The finger of blame was pointed at Pakistan for India’s terror threats, but will anything change?

 

In a recent counter-terrorism conference held in Jaipur, India, Union Home Minister, Rajnath Singh, said that the majority of the terror threats on India originate from terrorists operating in Pakistan.

Mr Singh went on to say that New Delhi, India’s capital and political powerhouse will stand by and work with Pakistan’s capital, Islamabad to strike down any potential threats to India and take ‘decisive action’ if required.

India’s Foreign Secretary S. Jaishankar, who also addressed the conference in Jaipur last week, urged the international community to step up and ‘name and shame’ those organisations known to be involved with and supporting terrorist activities. He stated that: ‘Tolerance of terrorism must be frankly exposed. Naming and shaming of perpetrators, supporters of terrorism must be carried out relentlessly’.

Mr Jaishankar then went on to say that India and Pakistan were in regular contact with each other and that communication was strong between the foreign secretaries and national security advisors to discuss possible methods of quashing future attacks. In the light of the recent Pathankot airbase attack, launched on the 2nd of January on part of the Western Air Command of the Indian Air Force in which six soldiers were killed, he said that India has provided Pakistan with all the necessary evidence required to investigate the matter further.

As the conference was nearing its conclusion, Mr Singh added the following:

‘Certain states in India still use terrorism as an instrument of their foreign policy’.

‘Most terror attacks on India emanate from Pakistan and so Pakistan has to show some sincerity and take concrete steps to rein in terror groups operating against India from its soil’.
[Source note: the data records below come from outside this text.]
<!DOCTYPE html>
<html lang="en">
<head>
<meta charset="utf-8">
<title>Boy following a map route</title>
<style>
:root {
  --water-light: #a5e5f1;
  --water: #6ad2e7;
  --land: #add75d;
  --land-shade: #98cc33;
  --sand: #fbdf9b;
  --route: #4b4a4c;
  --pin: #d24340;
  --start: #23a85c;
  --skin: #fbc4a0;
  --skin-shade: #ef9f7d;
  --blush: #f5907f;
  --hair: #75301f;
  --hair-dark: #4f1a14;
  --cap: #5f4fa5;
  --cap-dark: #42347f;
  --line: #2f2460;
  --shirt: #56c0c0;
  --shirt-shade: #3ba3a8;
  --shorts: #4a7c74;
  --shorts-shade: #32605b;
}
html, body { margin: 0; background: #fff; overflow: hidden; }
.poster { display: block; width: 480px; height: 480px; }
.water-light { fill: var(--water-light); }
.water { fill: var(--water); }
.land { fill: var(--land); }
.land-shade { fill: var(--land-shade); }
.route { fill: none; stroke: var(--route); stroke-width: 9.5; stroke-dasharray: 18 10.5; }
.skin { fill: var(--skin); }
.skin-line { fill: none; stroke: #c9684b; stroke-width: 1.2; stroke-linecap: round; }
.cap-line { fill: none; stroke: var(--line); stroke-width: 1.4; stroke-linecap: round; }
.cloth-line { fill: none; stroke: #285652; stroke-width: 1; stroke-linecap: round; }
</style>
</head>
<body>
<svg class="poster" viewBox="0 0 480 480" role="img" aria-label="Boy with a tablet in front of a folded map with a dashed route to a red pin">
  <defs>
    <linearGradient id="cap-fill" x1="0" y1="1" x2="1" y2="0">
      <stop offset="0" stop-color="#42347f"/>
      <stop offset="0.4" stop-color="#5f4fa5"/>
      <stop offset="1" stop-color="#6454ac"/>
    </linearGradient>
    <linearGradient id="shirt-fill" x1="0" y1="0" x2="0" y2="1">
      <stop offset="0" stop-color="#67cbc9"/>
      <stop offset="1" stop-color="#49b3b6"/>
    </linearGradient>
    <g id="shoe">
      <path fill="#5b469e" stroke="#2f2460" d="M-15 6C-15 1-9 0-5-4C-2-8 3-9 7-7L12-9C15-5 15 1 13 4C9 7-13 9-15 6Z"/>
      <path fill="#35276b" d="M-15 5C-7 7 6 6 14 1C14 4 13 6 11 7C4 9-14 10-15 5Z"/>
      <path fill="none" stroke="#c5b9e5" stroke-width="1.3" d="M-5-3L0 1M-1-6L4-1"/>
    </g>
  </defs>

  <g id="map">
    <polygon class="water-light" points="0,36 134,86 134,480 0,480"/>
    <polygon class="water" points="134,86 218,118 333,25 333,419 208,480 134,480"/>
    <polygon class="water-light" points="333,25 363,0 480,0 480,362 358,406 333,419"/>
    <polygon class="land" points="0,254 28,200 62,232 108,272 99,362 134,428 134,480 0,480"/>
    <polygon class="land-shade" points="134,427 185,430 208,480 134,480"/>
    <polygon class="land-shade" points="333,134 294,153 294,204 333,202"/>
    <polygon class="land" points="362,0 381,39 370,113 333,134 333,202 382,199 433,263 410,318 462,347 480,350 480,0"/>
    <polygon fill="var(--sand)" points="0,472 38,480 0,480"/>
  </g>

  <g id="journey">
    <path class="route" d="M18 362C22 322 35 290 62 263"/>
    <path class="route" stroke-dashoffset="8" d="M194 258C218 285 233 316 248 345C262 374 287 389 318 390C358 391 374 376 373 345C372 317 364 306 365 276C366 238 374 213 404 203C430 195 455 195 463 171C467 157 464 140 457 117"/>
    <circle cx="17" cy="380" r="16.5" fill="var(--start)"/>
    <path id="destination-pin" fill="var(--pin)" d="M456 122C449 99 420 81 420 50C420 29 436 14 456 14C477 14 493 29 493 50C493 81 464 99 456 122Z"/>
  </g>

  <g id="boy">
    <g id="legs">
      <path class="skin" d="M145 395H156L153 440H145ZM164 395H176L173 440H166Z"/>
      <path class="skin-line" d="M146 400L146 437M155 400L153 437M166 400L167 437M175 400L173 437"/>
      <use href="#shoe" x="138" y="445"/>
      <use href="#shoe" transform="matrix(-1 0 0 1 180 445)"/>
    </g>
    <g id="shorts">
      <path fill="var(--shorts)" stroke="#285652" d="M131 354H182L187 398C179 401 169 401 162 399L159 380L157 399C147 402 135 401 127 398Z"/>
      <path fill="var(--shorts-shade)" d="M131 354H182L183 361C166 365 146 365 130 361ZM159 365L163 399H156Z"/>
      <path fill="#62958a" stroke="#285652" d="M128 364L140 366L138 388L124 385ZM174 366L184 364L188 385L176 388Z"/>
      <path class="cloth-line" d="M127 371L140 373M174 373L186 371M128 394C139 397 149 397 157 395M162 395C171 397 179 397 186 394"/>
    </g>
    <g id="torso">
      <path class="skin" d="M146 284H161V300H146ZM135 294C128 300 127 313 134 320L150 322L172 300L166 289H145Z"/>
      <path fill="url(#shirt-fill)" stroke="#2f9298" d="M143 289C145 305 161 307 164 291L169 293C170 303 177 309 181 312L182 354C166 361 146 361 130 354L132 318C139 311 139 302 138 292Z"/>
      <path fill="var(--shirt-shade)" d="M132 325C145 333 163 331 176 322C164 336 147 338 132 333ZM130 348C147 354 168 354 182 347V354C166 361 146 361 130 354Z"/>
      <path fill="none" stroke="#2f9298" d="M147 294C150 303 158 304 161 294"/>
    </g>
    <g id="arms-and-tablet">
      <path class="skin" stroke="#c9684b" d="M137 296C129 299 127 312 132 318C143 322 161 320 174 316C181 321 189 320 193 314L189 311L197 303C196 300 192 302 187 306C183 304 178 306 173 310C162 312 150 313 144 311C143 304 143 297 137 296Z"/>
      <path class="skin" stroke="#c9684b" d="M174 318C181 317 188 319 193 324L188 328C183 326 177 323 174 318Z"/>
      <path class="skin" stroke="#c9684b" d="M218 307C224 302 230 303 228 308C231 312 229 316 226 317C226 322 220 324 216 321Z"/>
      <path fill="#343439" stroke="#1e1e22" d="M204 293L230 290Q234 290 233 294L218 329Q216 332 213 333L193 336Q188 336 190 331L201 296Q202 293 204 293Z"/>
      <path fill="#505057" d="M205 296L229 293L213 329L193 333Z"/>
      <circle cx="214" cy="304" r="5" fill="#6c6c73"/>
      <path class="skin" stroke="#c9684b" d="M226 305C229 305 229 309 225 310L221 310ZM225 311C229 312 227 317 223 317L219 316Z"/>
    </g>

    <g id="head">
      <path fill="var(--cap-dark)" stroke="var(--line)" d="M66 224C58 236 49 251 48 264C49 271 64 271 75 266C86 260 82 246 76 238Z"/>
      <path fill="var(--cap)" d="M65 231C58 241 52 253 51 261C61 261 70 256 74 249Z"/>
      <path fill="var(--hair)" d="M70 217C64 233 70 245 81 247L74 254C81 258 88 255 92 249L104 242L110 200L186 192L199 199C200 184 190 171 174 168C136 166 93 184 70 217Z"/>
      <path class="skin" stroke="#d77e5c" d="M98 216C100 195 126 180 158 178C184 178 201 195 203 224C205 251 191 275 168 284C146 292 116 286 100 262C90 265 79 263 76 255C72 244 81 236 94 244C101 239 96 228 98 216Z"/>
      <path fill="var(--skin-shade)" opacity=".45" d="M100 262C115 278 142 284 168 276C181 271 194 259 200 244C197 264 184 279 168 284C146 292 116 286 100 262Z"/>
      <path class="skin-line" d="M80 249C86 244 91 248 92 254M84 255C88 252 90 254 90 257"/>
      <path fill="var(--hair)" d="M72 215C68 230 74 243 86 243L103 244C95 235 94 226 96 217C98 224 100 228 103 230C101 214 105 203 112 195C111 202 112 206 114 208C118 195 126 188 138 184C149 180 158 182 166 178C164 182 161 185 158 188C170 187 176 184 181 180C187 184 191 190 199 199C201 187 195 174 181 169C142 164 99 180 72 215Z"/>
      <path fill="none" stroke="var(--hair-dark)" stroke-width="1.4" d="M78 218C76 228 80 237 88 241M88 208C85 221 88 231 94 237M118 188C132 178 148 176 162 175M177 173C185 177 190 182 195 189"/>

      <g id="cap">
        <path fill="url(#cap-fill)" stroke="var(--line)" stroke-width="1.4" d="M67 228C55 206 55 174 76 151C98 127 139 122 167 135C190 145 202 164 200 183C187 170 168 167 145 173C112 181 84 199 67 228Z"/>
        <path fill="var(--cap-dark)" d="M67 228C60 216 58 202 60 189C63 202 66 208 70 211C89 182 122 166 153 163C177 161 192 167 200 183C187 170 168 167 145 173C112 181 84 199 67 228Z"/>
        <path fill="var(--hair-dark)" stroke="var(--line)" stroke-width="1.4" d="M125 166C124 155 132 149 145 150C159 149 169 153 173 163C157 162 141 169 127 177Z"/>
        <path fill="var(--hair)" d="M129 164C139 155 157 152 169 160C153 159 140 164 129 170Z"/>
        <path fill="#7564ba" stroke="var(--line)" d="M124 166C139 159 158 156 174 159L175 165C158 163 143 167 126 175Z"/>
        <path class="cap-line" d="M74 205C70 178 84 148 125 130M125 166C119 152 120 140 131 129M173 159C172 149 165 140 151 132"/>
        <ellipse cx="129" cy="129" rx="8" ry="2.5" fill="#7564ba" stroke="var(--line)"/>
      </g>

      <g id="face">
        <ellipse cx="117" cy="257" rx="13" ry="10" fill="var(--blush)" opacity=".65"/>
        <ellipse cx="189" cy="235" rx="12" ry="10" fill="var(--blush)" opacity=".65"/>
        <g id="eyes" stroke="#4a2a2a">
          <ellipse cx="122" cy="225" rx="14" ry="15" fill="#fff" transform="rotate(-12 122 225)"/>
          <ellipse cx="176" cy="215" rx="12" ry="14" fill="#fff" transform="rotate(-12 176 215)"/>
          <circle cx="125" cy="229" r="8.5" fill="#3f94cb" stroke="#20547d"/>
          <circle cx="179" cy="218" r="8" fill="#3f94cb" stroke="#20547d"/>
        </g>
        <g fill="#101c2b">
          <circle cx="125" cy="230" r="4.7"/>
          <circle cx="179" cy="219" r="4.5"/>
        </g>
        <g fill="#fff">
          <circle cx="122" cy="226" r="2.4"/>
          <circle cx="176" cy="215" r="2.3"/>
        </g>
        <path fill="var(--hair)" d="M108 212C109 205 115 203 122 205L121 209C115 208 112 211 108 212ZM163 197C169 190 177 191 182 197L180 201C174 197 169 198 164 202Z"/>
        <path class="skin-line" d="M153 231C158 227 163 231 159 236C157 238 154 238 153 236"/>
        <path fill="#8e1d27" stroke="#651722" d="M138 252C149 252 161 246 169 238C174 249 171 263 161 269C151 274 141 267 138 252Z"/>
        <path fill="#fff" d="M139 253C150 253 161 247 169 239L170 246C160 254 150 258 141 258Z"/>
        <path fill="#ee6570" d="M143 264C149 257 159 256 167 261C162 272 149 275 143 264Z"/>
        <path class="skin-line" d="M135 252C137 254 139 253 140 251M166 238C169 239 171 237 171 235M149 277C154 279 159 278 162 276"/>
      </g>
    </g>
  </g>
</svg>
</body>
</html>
‘The Government of India will of course stand by Pakistan if it takes decisive action against terrorists and their organisations … It will not only improve bilateral ties of the two countries which have been increasingly strained of late, but it will also bring peace and stability in the entire South Asian region’.

‘India has advanced intelligence input which will help our security agencies in neutralising the possible impact of future terrorist attacks’.

‘After the Pathankot terror attack, the government is reviewing its counter-terror strategy. We are now formulating an effective strategy which will help prevent such terror attacks in future’.

Mr Jaishankar also said that countering terrorism was an important imperative for Indian diplomacy today. He cited Bangladesh as a model for counter-terror cooperation, saying that they were cooperating fully with the Indian Government. ‘But the problem is bad guys think global while the good guys think local and sometimes departmental. We need to think of both to combat these threats effectively’ he concluded.